* _TRY IT_: Go through the data below and work out how many lines contain "html"; the answer is the number alone.

* _Records from a dataset_:
• • • • •
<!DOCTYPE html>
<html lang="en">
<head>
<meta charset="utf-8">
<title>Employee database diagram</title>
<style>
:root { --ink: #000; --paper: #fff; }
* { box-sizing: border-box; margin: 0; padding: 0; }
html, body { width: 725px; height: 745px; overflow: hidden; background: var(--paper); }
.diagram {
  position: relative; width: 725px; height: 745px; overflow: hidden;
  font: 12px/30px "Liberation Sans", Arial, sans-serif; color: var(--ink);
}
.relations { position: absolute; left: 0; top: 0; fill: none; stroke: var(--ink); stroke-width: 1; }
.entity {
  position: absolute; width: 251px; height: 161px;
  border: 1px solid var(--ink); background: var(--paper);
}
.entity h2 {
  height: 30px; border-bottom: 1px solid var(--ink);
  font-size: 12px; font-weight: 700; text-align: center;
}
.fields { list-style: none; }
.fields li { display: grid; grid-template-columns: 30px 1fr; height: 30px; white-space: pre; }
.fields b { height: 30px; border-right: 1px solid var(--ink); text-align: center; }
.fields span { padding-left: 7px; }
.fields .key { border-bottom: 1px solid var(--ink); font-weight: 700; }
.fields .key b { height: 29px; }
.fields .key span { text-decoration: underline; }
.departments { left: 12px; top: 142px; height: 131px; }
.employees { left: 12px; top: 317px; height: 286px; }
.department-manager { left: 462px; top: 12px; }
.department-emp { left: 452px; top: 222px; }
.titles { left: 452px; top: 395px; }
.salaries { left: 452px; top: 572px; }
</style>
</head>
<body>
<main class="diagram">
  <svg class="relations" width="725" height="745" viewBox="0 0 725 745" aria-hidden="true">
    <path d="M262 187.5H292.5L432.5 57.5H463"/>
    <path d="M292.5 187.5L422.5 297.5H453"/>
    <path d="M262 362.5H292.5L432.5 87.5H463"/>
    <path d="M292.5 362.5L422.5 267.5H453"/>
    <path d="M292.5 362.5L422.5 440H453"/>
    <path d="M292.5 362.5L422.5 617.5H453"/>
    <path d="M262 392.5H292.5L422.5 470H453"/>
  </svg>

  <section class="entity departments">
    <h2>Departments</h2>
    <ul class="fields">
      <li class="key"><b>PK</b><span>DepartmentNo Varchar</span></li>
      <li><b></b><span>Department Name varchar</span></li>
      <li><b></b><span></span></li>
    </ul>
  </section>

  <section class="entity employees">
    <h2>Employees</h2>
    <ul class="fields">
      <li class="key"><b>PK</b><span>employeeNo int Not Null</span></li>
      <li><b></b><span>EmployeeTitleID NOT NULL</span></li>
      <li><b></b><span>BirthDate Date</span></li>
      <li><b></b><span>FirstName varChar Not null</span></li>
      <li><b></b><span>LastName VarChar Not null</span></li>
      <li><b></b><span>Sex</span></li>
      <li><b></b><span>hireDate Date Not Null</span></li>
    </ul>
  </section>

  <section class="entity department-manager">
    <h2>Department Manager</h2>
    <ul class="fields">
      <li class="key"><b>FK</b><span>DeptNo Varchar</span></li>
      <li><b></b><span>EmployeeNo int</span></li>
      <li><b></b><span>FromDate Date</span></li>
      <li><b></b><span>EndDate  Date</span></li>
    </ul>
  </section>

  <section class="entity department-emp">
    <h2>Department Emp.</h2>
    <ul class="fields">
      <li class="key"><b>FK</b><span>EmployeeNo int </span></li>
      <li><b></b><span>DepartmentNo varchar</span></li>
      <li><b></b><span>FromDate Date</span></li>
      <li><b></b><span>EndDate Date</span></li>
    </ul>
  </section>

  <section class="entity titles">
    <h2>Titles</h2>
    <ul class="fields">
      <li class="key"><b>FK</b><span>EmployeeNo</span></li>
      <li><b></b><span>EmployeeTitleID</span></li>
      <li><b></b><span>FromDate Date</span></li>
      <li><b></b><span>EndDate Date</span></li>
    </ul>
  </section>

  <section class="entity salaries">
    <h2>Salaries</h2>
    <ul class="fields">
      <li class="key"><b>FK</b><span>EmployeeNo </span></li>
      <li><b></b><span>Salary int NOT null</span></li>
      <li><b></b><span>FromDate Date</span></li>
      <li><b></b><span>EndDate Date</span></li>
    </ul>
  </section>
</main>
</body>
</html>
• • • • •
* _ANSWER FOR THE TASK_: 4